Correlations between NT-proBNP, outcome and haemodynamics in patients with septic shock

Andrea Igoren Guaricci, Francesco Santoro, Alessandro Paoletti Perini, Luciano Ioffredo, Chintan Trivedi, Gianluca Pontone, Matteo Di Biase, Natale Daniele Brunetti

Research output: Contribution to journalArticlepeer-review

Abstract

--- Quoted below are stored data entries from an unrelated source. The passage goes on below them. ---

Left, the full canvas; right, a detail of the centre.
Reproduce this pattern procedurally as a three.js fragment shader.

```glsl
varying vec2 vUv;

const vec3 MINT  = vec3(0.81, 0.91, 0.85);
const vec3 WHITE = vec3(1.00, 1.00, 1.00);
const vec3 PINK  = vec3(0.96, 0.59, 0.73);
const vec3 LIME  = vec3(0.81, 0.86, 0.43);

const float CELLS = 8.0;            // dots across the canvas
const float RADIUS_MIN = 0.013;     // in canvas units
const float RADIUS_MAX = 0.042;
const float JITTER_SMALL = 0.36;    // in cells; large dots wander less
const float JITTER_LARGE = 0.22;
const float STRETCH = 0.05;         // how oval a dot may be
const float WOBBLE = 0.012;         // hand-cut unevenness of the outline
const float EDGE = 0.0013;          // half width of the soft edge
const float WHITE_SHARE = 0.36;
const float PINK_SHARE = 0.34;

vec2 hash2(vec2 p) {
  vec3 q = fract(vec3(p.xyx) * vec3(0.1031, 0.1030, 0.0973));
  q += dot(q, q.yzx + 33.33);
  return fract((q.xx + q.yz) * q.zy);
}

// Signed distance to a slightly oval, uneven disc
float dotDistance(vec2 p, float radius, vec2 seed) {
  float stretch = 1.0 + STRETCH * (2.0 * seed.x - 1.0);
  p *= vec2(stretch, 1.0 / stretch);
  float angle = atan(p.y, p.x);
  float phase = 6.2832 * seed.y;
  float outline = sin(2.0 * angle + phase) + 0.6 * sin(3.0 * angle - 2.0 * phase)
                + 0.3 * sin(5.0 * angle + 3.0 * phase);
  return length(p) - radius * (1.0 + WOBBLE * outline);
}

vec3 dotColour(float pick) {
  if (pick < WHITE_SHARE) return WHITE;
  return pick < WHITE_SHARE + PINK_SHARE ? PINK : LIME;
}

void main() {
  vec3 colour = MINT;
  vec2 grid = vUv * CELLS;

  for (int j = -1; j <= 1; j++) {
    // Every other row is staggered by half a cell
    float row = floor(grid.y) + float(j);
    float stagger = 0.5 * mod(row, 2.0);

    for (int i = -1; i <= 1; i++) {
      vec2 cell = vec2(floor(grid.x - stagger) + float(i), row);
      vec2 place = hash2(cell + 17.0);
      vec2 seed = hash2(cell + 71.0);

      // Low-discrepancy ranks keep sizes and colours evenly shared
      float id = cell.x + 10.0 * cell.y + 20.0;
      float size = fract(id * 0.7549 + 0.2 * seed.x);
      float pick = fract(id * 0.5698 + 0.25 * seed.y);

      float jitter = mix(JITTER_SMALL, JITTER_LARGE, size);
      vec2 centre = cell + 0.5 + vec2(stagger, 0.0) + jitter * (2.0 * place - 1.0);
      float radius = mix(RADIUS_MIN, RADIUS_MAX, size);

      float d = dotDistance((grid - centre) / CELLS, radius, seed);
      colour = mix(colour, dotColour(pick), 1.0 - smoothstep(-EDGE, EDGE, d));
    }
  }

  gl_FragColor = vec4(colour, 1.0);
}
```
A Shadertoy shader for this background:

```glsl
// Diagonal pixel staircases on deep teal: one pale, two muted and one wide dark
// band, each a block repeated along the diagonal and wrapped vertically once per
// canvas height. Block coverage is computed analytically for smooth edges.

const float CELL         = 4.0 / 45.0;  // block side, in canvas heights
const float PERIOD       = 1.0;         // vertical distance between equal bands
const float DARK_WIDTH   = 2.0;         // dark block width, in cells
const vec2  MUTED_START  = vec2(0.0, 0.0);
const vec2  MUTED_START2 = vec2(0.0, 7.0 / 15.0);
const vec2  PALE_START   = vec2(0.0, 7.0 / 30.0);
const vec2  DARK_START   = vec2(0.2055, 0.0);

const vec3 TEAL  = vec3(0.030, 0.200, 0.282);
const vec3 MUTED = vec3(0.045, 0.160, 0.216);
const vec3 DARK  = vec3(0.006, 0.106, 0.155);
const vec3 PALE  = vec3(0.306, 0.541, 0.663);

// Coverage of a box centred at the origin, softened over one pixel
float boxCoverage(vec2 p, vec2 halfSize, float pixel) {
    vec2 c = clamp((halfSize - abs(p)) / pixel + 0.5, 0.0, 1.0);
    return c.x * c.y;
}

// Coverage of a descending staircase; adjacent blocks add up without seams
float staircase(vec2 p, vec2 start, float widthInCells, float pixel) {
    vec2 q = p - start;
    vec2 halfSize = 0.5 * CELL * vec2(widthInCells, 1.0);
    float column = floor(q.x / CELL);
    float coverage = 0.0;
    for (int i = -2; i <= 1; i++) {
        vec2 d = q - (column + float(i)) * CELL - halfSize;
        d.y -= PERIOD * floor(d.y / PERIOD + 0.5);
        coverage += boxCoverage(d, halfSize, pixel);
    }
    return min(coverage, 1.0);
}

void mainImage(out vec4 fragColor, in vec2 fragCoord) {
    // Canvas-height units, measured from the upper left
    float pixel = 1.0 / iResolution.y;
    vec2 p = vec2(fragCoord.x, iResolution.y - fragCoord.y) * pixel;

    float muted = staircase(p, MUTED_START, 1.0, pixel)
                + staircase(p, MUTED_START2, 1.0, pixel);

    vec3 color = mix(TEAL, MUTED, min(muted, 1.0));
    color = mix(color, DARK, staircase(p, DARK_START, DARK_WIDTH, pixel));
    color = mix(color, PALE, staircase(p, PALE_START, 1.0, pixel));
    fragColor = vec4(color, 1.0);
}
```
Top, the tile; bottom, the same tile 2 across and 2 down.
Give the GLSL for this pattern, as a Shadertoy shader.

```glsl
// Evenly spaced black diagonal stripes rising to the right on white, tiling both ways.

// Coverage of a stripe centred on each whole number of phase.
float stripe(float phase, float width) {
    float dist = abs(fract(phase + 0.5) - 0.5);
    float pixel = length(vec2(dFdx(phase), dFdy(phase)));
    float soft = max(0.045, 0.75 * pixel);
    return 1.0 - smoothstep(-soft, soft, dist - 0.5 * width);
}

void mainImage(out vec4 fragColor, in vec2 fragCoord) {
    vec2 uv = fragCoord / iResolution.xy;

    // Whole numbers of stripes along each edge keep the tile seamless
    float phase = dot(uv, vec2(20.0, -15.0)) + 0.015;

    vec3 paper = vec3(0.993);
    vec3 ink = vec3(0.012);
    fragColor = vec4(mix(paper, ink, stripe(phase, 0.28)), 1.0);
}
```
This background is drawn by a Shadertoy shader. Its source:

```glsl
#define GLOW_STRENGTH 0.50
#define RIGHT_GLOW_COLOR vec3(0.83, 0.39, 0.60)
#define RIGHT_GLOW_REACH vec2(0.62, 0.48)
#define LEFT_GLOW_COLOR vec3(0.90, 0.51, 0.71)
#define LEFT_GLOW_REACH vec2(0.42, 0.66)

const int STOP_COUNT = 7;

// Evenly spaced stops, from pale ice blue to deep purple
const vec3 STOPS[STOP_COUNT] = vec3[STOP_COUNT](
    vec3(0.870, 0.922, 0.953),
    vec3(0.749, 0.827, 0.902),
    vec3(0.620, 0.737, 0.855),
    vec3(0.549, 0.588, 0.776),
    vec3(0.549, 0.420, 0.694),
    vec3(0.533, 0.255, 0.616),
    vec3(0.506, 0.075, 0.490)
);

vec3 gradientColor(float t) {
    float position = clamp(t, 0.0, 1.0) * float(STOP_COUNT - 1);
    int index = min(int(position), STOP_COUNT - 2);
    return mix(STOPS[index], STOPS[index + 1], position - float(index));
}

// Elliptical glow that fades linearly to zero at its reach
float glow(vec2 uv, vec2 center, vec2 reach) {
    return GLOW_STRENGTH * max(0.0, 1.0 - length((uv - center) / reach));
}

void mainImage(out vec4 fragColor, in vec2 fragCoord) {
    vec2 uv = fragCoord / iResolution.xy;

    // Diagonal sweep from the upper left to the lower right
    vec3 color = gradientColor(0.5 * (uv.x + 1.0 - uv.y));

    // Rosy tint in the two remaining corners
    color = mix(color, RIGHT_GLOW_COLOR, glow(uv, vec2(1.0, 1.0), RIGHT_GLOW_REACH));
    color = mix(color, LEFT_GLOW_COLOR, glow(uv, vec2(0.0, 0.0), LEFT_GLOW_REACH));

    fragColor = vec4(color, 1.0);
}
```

Aim The aim of this study was to determine the role of NT-proBNP in predicting the outcome of septic patients and to evaluate possible correlations between NT-ProBNP and haemodynamics in sepsis. Methods Forty consecutive patients with severe sepsis were prospectively evaluated. Patients were treated with the gold standard therapy for sepsis. NT-BNP levels, endotoxin activity (EA), SOFA score and SAPS II score, cardiac index (CI), mean arterial pressure (MAP) and pulmonary arterial pressure (PAP) were evaluated at admission and after 72 hours. Survival was evaluated at 28 days after admission. Results At 4-week follow-up, 22 patients had died (55%). Survival was not associated with age, gender, baseline EA and treatment, while it was associated with NT-proBNP levels at admission and after 72 hours. NT-proBNP > 1,000 pg/ml at 72 hours was a robust independent predictor of survival. The area under the curve (AUC) of NT-proBNP at admission was 0.73 and 0.99 after 72 hours. At 72 hours, AUC for SOFA score was 0.94, for SAPS II score 1, for EA 0.73. Levels of NT-proBNP > 1,000 pg/ml at 72 hours were associated with an adverse outcome (sensitivity 95.5%, specifi city 94.4%). NT-proBNP at 72 hours correlated with CI, MAP and PAP (P <0.01, <0.01,<0.05 respectively). Conclusions Increased NT-proBNP levels at 72 hours could predict mortality at 28 days in patients with septic shock and are correlated with haemodynamics.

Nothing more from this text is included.